Science News Feature

While you may feel like you get the flu every winter, in reality if you are over the age of thirty it is likely that you catch the flu only about twice each decade. This is one finding of a study published today in the journal PLOS Biology. In the study, a multi-national research team based in the United Kingdom, United States and China focused on the long-lived antibody response to influenza A virus over the lifetime of an individual.

Everyone worries about losing their memory as they grow older—memory loss remains one of the most common complaints of the elderly. But the molecular reasons behind the processes remain unclear, particularly those associated with advancing age. The new study, published recently in The Journal of Neuroscience, describes in detail the loss of connectivity between two sets of neurons that prevents the formation of long-term memory.

You might resemble or act more like your mother, but a novel research study from UNC School of Medicine researchers reveals that mammals are genetically more like their dads. Specifically, the research shows that although we inherit equal amounts of genetic mutations from our parents – the mutations that make us who we are instead of some other person – we actually “use” more of the DNA that we inherit from our dads....

The FIT Treadmill Score, a newly developed algorithm that can be simply calculated from standard exercise tests, is highly predictive of survival over ten years. This is according to a study published today in the journal Mayo Clinic Proceedings, led by senior author Dr Michael Blaha of the Johns Hopkins Ciccarone Center for the Prevention of Heart Disease. The concept that physical fitness reduces mortality risk over time is not new but...

About 99 percent of human genes are shared with chimpanzees. Only the small remainder sets us apart. However, we have one important difference: The brain of humans is three times as big as the chimpanzee brain. During evolution our genome must have changed in order to trigger such brain growth. Wieland Huttner, Director and Research Group Leader a the Max Planck Institute of Molecular Cell Biology and Genetics (MPI-CBG), and his team...

Other Exclusive Science News

Marie-Therese Walsh PhD

A new study on the μ-opioid receptor (MOR) system, which has long been known to dampen physical pain, suggests that this system is in fact also associated with dampening the pain associated with social rejection. Furthermore, the response of this system is less robust in people with major...

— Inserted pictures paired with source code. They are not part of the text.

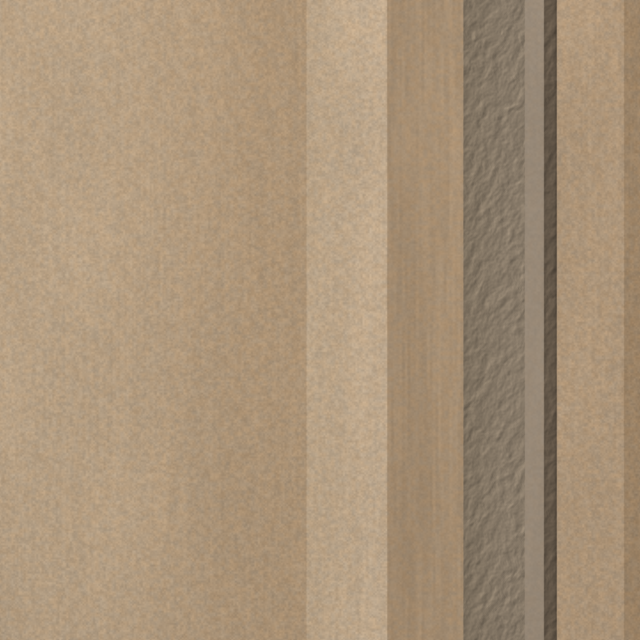
Reproduce this texture procedurally as a three.js fragment shader.

```glsl
// Upright panels of beige woven cloth beside a strip of grey-brown grained leather.
#define EDGE_SOFT 0.0016
#define GRAIN_SCALE 190.0
#define GRAIN_AMOUNT 0.075
#define THREAD_SCALE 230.0
#define THREAD_AMOUNT 0.045
#define LEATHER_SCALE 75.0
#define LEATHER_RELIEF 0.16
#define MOTTLE_AMOUNT 0.022

varying vec2 vUv;

float hash(vec2 p) {
  return fract(sin(dot(p, vec2(12.9898, 78.233))) * 43758.5453);
}

float noise(vec2 p) {
  vec2 cell = floor(p);
  vec2 f = fract(p);
  f = f * f * (3.0 - 2.0 * f);
  float low = mix(hash(cell), hash(cell + vec2(1.0, 0.0)), f.x);
  float high = mix(hash(cell + vec2(0.0, 1.0)), hash(cell + vec2(1.0, 1.0)), f.x);
  return mix(low, high, f.y);
}

float fbm(vec2 p) {
  float sum = 0.0;
  float weight = 0.5;
  for (int i = 0; i < 3; i++) {
    sum += weight * noise(p);
    p = mat2(0.8, 0.6, -0.6, 0.8) * p * 2.03 + 7.1;
    weight *= 0.5;
  }
  return sum;
}

// 0 left of an upright edge, 1 right of it
float past(float edge, float x) {
  return smoothstep(edge - EDGE_SOFT, edge + EDGE_SOFT, x);
}

float between(float left, float right, float x) {
  return past(left, x) * (1.0 - past(right, x));
}

// Folds running along a steep diagonal
float leatherHeight(vec2 p) {
  vec2 q = mat2(0.88, 0.48, -0.48, 0.88) * p;
  q += 0.006 * vec2(noise(p * 45.0), noise(p * 45.0 + 31.0));
  return fbm(q * LEATHER_SCALE * vec2(1.5, 0.85));
}

void main() {
  vec2 p = vUv;
  float x = p.x;

  // Flat panels, left to right
  vec3 cloth = mix(vec3(0.715, 0.625, 0.515), vec3(0.665, 0.570, 0.458),
                   smoothstep(0.12, 0.46, x));
  vec3 paleCloth = mix(vec3(0.715, 0.628, 0.520), vec3(0.740, 0.652, 0.545),
                       smoothstep(0.48, 0.60, x));
  vec3 tanCloth = mix(vec3(0.628, 0.535, 0.428), vec3(0.655, 0.560, 0.450),
                      smoothstep(0.605, 0.71, x));
  vec3 leather = mix(vec3(0.500, 0.448, 0.380), vec3(0.525, 0.472, 0.405),
                     smoothstep(0.724, 0.80, x));
  vec3 color = cloth;
  color = mix(color, paleCloth, past(0.479, x));
  color = mix(color, tanCloth, past(0.605, x));
  color = mix(color, leather, past(0.724, x));
  color = mix(color, vec3(0.595, 0.535, 0.465), past(0.820, x));
  color = mix(color, vec3(0.395, 0.345, 0.288), past(0.850, x));
  color = mix(color, vec3(0.680, 0.585, 0.475), past(0.870, x));
  color = mix(color, vec3(0.605, 0.510, 0.400), past(0.975, x));

  // Material masks
  float strip = between(0.820, 0.850, x);
  float hide = between(0.724, 0.870, x) * (1.0 - strip);
  float tanMask = between(0.605, 0.724, x);
  float weave = (1.0 - hide) * (1.0 - 0.6 * strip);

  // Broad, soft unevenness and a slightly brighter top
  color *= 1.0 + MOTTLE_AMOUNT * (2.0 * noise(p * vec2(9.0, 5.0)) - 1.0);
  color *= 1.0 + 0.03 * (p.y - 0.5);

  // Cloth: speckled grain, long threads and a warm to cool shift
  float grain = noise(p * GRAIN_SCALE) + noise(p * GRAIN_SCALE * 1.9 + 17.0) - 1.0;
  float thread = noise(p * vec2(THREAD_SCALE, 9.0))
               + 0.5 * noise(p * vec2(70.0, 3.0)) - 0.75;
  float tint = noise(p * GRAIN_SCALE * 0.8 + 53.0) - 0.5;
  float threadGain = THREAD_AMOUNT * (0.7 + 0.8 * tanMask);
  color *= 1.0 + weave * (GRAIN_AMOUNT * (1.0 - 0.4 * tanMask) * grain
                          + threadGain * thread);
  color += weave * 0.025 * tint * vec3(1.0, 0.0, -1.0);

  // Leather: height lit from the upper left
  vec2 stepToLight = vec2(-0.0028, 0.0022);
  float slope = leatherHeight(p) - leatherHeight(p + stepToLight);
  color *= 1.0 + hide * (LEATHER_RELIEF * 3.0 * slope + 0.04 * grain);

  // Contact shadows at the panel joints
  float joint = exp(-abs(x - 0.869) / 0.0022);
  float fold = exp(-abs(x - 0.725) / 0.004) * past(0.724, x);
  float seam = exp(-abs(x - 0.851) / 0.003) * past(0.850, x);
  color *= 1.0 - 0.22 * joint * (1.0 - past(0.870, x)) - 0.06 * fold - 0.10 * seam;

  gl_FragColor = vec4(color, 1.0);
}
```
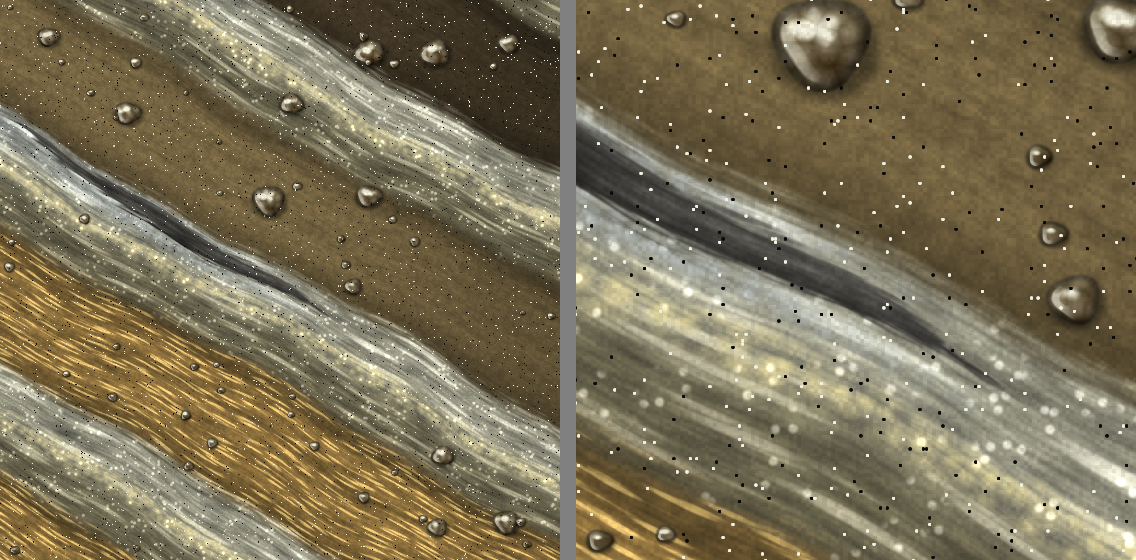
Left: the whole. Right: its middle third, enlarged.
Give the GLSL for this texture, as a Shadertoy shader.

```glsl
// Slanting folds of pale, fibrous film between brown pools with glossy bubbles.
// A repeated across-flow coordinate sets the folds; stretched cellular noise
// draws the fibres, jittered grids place the bubbles and the fine specks.

float hash(vec2 p) {
    vec3 q = fract(p.xyx * 0.1031);
    q += dot(q, q.yzx + 33.33);
    return fract((q.x + q.y) * q.z);
}

vec2 hash2(vec2 p) {
    return vec2(hash(p), hash(p + 57.3));
}

// Distance to the nearest jittered cell point
float cells(vec2 p) {
    vec2 base = floor(p);
    float nearest = 2.0;
    for (int y = -1; y <= 1; y++)
    for (int x = -1; x <= 1; x++) {
        vec2 c = base + vec2(x, y);
        nearest = min(nearest, length(c + hash2(c) - p));
    }
    return nearest;
}

// x runs along the flow, y across it, growing downwards
vec2 flowCoords(vec2 uv) {
    float along = 0.87 * uv.x + 0.5 * (1.0 - uv.y);
    float across = 1.0 - uv.y - 0.57 * uv.x;
    across += 0.009 * sin(along * 8.0 + across * 5.0) + 0.004 * sin(along * 23.0 - across * 9.0);
    return vec2(along, across);
}

// Signed distance from the crest of the nearest fold
float foldOffset(float across) {
    float c = across - 0.3;
    return c - 0.455 * round(c / 0.455);
}

// Wobbly domes with a dark rim, mottled body and bright glint
vec3 addBubbles(vec3 col, vec2 uv, float scale, float chance, float mottle) {
    vec2 id = floor(uv * scale);
    vec2 jitter = hash2(id + scale);
    vec2 center = (id + 0.28 + 0.44 * jitter) / scale;
    float onFold = smoothstep(0.13, 0.08, abs(foldOffset(flowCoords(center).y)));
    if (hash(id + 3.0 * scale) > chance * (1.0 - 0.85 * onFold)) return col;

    float radius = mix(0.1, 0.23, hash(id + 11.0)) / scale;
    vec2 n = (uv - center) / radius;
    n.y *= 1.0 + 0.3 * jitter.x;
    float d = length(n) + 0.09 * sin(3.0 * atan(n.y, n.x) + 6.3 * jitter.y);
    float soft = 0.0015 / radius;

    col *= 1.0 - 0.4 * smoothstep(1.35, 0.85, length(n + vec2(-0.08, 0.15)));
    vec3 body = mix(vec3(0.27, 0.22, 0.14), vec3(0.57, 0.52, 0.4), 0.5 + 0.45 * n.y - 0.2 * n.x);
    body += 0.3 * (0.45 - mottle);
    body *= 1.0 - 0.5 * smoothstep(0.6, 1.0, d);
    float glint = smoothstep(0.5, 0.15, length((n - vec2(-0.15, 0.3)) * vec2(0.8, 1.2)) + 0.4 * mottle - 0.15);
    glint += 0.6 * smoothstep(0.2, 0.1, abs(d - 0.65)) * smoothstep(0.2, 0.8, -n.x - 0.4 * n.y);
    body = mix(body, vec3(0.93, 0.92, 0.84), clamp(glint, 0.0, 1.0));
    return mix(col, body, smoothstep(1.0 + soft, 1.0 - soft, d));
}

void mainImage(out vec4 fragColor, in vec2 fragCoord) {
    vec2 uv = fragCoord / iResolution.xy;
    vec2 flow = flowCoords(uv);

    // Fibres along the flow and mottling without direction
    float broad = 0.47 - cells(flow * vec2(4.0, 42.0));
    float fine = 0.47 - cells(flow * vec2(10.0, 110.0) + 7.0);
    float hair = 0.47 - cells(flow * vec2(26.0, 210.0) + 19.0);
    float fibre = broad + 0.8 * fine + 0.6 * hair;
    float mottle = cells(uv * 75.0);
    float lumps = cells(uv * vec2(24.0, 30.0) + 4.0);
    float grain = hash(floor(uv * 400.0)) - 0.5;

    float v = flow.y + 0.012 * fibre;
    float f = foldOffset(v);
    float fold = smoothstep(0.118, 0.085, abs(f));
    float golden = smoothstep(0.34, 0.45, v);

    // Brown pools: dark at the top, golden and streaked at the bottom
    vec3 pool = mix(vec3(0.27, 0.225, 0.155), vec3(0.45, 0.385, 0.25), smoothstep(-0.3, -0.06, v));
    pool = mix(pool, vec3(0.51, 0.405, 0.22), golden);
    pool *= 1.0 - 0.25 * smoothstep(0.17, 0.11, abs(f));
    pool *= 1.0 - 0.2 * smoothstep(0.5, 1.0, uv.x) * (1.0 - golden);
    pool *= 1.0 + mix(0.14, 0.36, golden) * fibre + 0.18 * (0.45 - mottle);
    pool += vec3(0.34, 0.31, 0.2) * golden * smoothstep(0.12, 0.42, fine + 0.4 * hair);

    // Pale folds: grey above the crest, dark olive fibres below it
    vec3 film = mix(vec3(0.56, 0.555, 0.485), vec3(0.39, 0.37, 0.285), smoothstep(-0.02, 0.05, f));
    film = mix(film, vec3(0.54, 0.57, 0.57), 0.6 * smoothstep(0.6, 0.0, uv.x) * smoothstep(0.0, -0.07, f) * (1.0 - golden));
    film *= 1.0 + 0.42 * fibre + 0.2 * (0.45 - lumps);
    film += 0.18 * smoothstep(0.2, 0.45, broad + 0.5 * fine);
    float crest = exp(-pow((f + 0.015 * (lumps - 0.45)) / 0.017, 2.0));
    film = mix(film, vec3(0.87, 0.82, 0.6), crest * clamp(1.1 - mottle - 0.5 * lumps + 0.4 * fibre, 0.0, 0.9));
    film += 0.3 * smoothstep(0.3, 0.1, mottle) * smoothstep(0.4, 0.2, lumps);
    vec3 col = mix(pool, film, fold);

    // Tapering black rift with blue-white torn edges
    float taper = sin(3.14 * clamp(uv.x / 0.61, 0.0, 1.0));
    float rift = v - 0.215 - 0.035 * uv.x;
    float lip = exp(-pow((rift - 0.029) / 0.012, 2.0)) + 0.7 * exp(-pow((rift + 0.02) / 0.007, 2.0));
    col = mix(col, vec3(0.71, 0.74, 0.74), taper * lip * clamp(0.95 - mottle + 0.3 * fibre, 0.0, 1.0));
    float gap = smoothstep(0.005, -0.004, abs(rift) - 0.017 * taper) * smoothstep(0.0, 0.2, taper);
    col = mix(col, vec3(0.2, 0.195, 0.185) * (1.0 + 0.8 * fibre), gap * 0.92);

    // Bubbles in two sizes
    col = addBubbles(col, uv, 7.0, 0.42, mottle);
    col = addBubbles(col, uv, 22.0, 0.13, mottle);

    // Grain, then scattered white and black specks
    col *= 1.0 + 0.13 * grain;
    vec2 speckGrid = uv * 512.0;
    float pick = hash(floor(speckGrid) + 91.0);
    float dot1 = smoothstep(0.75, 0.4, length(fract(speckGrid) - 0.5));
    col = mix(col, vec3(0.95, 0.94, 0.88), dot1 * step(0.992, pick));
    col = mix(col, vec3(0.04), dot1 * step(pick, 0.006));
    fragColor = vec4(clamp(col, 0.0, 1.0), 1.0);
}
```
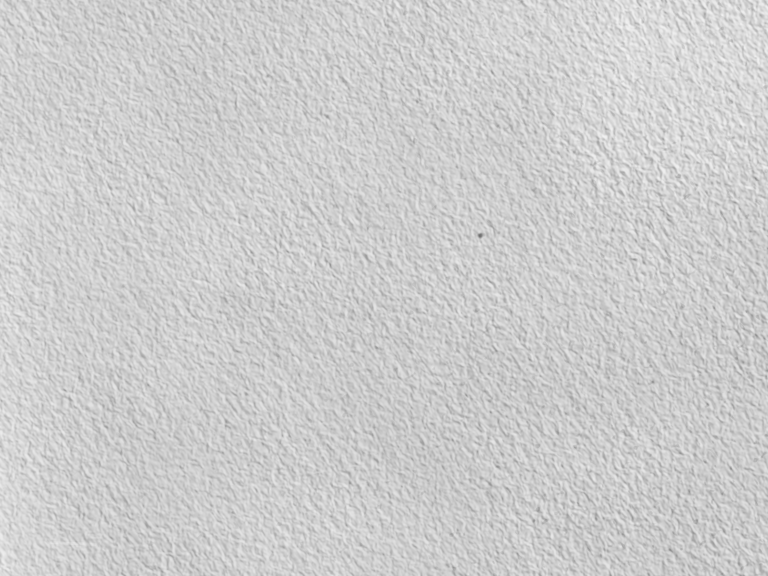
A WebGL 1 fragment shader for this texture:

```glsl
precision highp float;
// Pale painted plaster under raking light: a slightly stretched noise height
// field is shaded by its slope along the light, then broad tone, small pits,
// one dark chip, a faint smudge and a fine scratch are added.

uniform vec2 u_resolution;

#define BASE_TONE 0.807
#define RELIEF 0.176
#define SHADOW_BIAS 0.07
#define GRAIN_FREQ 94.0
#define STREAK_ANGLE -0.95
#define STREAK_STRETCH 1.2
#define LIGHT_STEP 0.0014
#define PIT_DEPTH 0.09
#define MOTTLE 0.03
#define CHIP_POS vec2(0.835, 0.592)
#define SMUDGE_POS vec2(0.417, 0.475)

vec2 hash22(vec2 p) {
  vec3 q = fract(vec3(p.xyx) * vec3(0.1031, 0.1030, 0.0973));
  q += dot(q, q.yzx + 33.33);
  return fract((q.xx + q.yz) * q.zy);
}

float cornerSlope(vec2 cell, vec2 offset) {
  float angle = 6.28318 * hash22(cell).x;
  return dot(vec2(cos(angle), sin(angle)), offset);
}

// Gradient noise, roughly -0.7 to 0.7
float noise(vec2 p) {
  vec2 i = floor(p);
  vec2 f = p - i;
  vec2 u = f * f * f * (f * (f * 6.0 - 15.0) + 10.0);
  vec2 e = vec2(1.0, 0.0);
  float low = mix(cornerSlope(i, f), cornerSlope(i + e, f - e), u.x);
  float high = mix(cornerSlope(i + e.yx, f - e.yx),
                   cornerSlope(i + 1.0, f - 1.0), u.x);
  return mix(low, high, u.y);
}

// Axes along and across the trowel streaks
vec2 streakSpace(vec2 p) {
  float c = cos(STREAK_ANGLE);
  float s = sin(STREAK_ANGLE);
  vec2 q = vec2(c * p.x + s * p.y, c * p.y - s * p.x);
  return vec2(q.x / STREAK_STRETCH, q.y) + 3.0;
}

// Three octaves; the finest carries the crisp grain
float plasterHeight(vec2 p) {
  vec2 q = streakSpace(p) * GRAIN_FREQ;
  q += 0.3 * vec2(noise(q * 0.6 + 31.0), noise(q * 0.6 + 67.0));
  float coarse = noise(q * 0.4);
  float grain = noise(q + 17.3);
  float fine = noise(q * 1.8 + 34.6);
  return 0.75 * coarse + grain + 0.65 * fine;
}

float segmentDistance(vec2 p, vec2 a, vec2 b) {
  vec2 along = b - a;
  float t = clamp(dot(p - a, along) / dot(along, along), 0.0, 1.0);
  return length(p - a - along * t);
}

// Slow changes of light across the wall
float broadTone(vec2 p, vec2 uv) {
  float tone = MOTTLE * (noise(p * 2.3 + 5.0) + 0.6 * noise(p * 7.0 + 9.0));
  tone += 0.3 * MOTTLE * noise(p * 18.0 + 13.0);
  tone += 0.055 * exp(-uv.x * 14.0) * (1.0 - 0.8 * uv.y);
  tone += 0.045 * smoothstep(0.6, 0.0, length(uv - 1.0));
  tone -= 0.022 * smoothstep(0.7, 0.0, length(uv - vec2(1.0, 0.15)));
  return tone;
}

// Chip, smudge and scratch
float blemishes(vec2 p) {
  vec2 chip = p - CHIP_POS;
  chip.x -= 0.3 * chip.y;
  float edge = length(chip) + 0.003 * noise(p * 150.0);
  float tone = -0.3 * smoothstep(0.008, 0.001, edge);
  vec2 smudge = (p - SMUDGE_POS) / vec2(0.045, 0.04);
  tone -= 0.03 * exp(-dot(smudge, smudge));
  float scratch = segmentDistance(p, vec2(0.09, 0.058), vec2(0.165, 0.055));
  return tone + 0.05 * smoothstep(0.004, 0.001, scratch);
}

void main() {
  vec2 uv = gl_FragCoord.xy / u_resolution;
  vec2 p = gl_FragCoord.xy / u_resolution.y;

  // Slope of the relief seen across the streaks
  vec2 toLight = LIGHT_STEP * vec2(sin(STREAK_ANGLE), -cos(STREAK_ANGLE));
  float slope = plasterHeight(p - toLight) - plasterHeight(p + toLight);
  float patchy = 0.92 + 0.18 * uv.x + 0.3 * noise(p * 5.0 + 21.0);
  float tone = BASE_TONE + patchy * (RELIEF * slope - SHADOW_BIAS * slope * slope);

  // Sparse pits, denser to the right
  float pit = smoothstep(0.32, 0.55, noise(streakSpace(p) * 95.0 + 40.0));
  tone -= PIT_DEPTH * pit * (0.4 + 0.8 * uv.x);

  tone += broadTone(p, uv) + blemishes(p);
  gl_FragColor = vec4(vec3(clamp(tone, 0.0, 1.0)), 1.0);
}
```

Laura A. Andersson PhD

A new study using DNA from a submerged site reveals evidence of ancient wheat, some 8000 years ago, in British Isles. The start of 'civilization' has been linked with the beginnings of farming as the hunter-gatherer life-style began to slowly wane.  However, determination of...

Ziba Kashef

Yale researchers developed a controlled-release oral therapy that reversed type 2 diabetes and fatty liver disease in rats, according to a study published on Feb. 26 by Science. Existing therapies for type 2 diabetes, and the closely associated conditions of nonalcoholic fatty liver disease (...

Marie-Therese Walsh PhD

A simple manufacturing process involving use of disposable equipment to produce immunoglobulin G (IgG) from minipools of plasma donations is described today in the journal PLOS Neglected Tropical Diseases. IgG is on the WHO Essential Medicines List but it is currently manufactured in...

Breaking Science News from Other Sources

Science News Desk Tue, 03/03/2015

UCLA life scientists have created an accurate new method to identify genetic markers for many diseases -- a significant step toward a new era of personalized medicine, tailored to each person's DNA and RNA. The powerful method, called GIREMI (pronounced Gir-REMY), will help scientists to...

Science News Desk Tue, 03/03/2015

If you’ve ever wondered why you aren’t a little taller, it turns out it’s not all about genetics. In findings published in the Journal of Pediatrics (January 2015), an Israeli research team shows that the environment in which one lives from the womb to about age one largely...

Science News Desk Tue, 03/03/2015

Gastric bypass and similar stomach-shrinking surgeries are a popular option for obese patients looking to lose weight or treat type 2 diabetes. While the surgeries have been linked to a decreased risk in many types of cancers, the single outlier in a 2013 long-term study of 77,000 obese patients...

Science News Desk Tue, 03/03/2015

Most people consume more salt than they need and therefore have a higher risk of heart disease and stroke, which are the two leading causes of death worldwide. But a study published by Cell Press March 3rd in Cell Metabolism reveals that dietary salt could have a biological advantage: defending...

Science News Desk Tue, 03/03/2015

Two of the four known groups of human AIDS viruses (HIV-1 groups O and P) have originated in western lowland gorillas, according to an international team of scientists from the Perelman School of Medicine at the University of Pennsylvania, the University of Montpellier, the University of...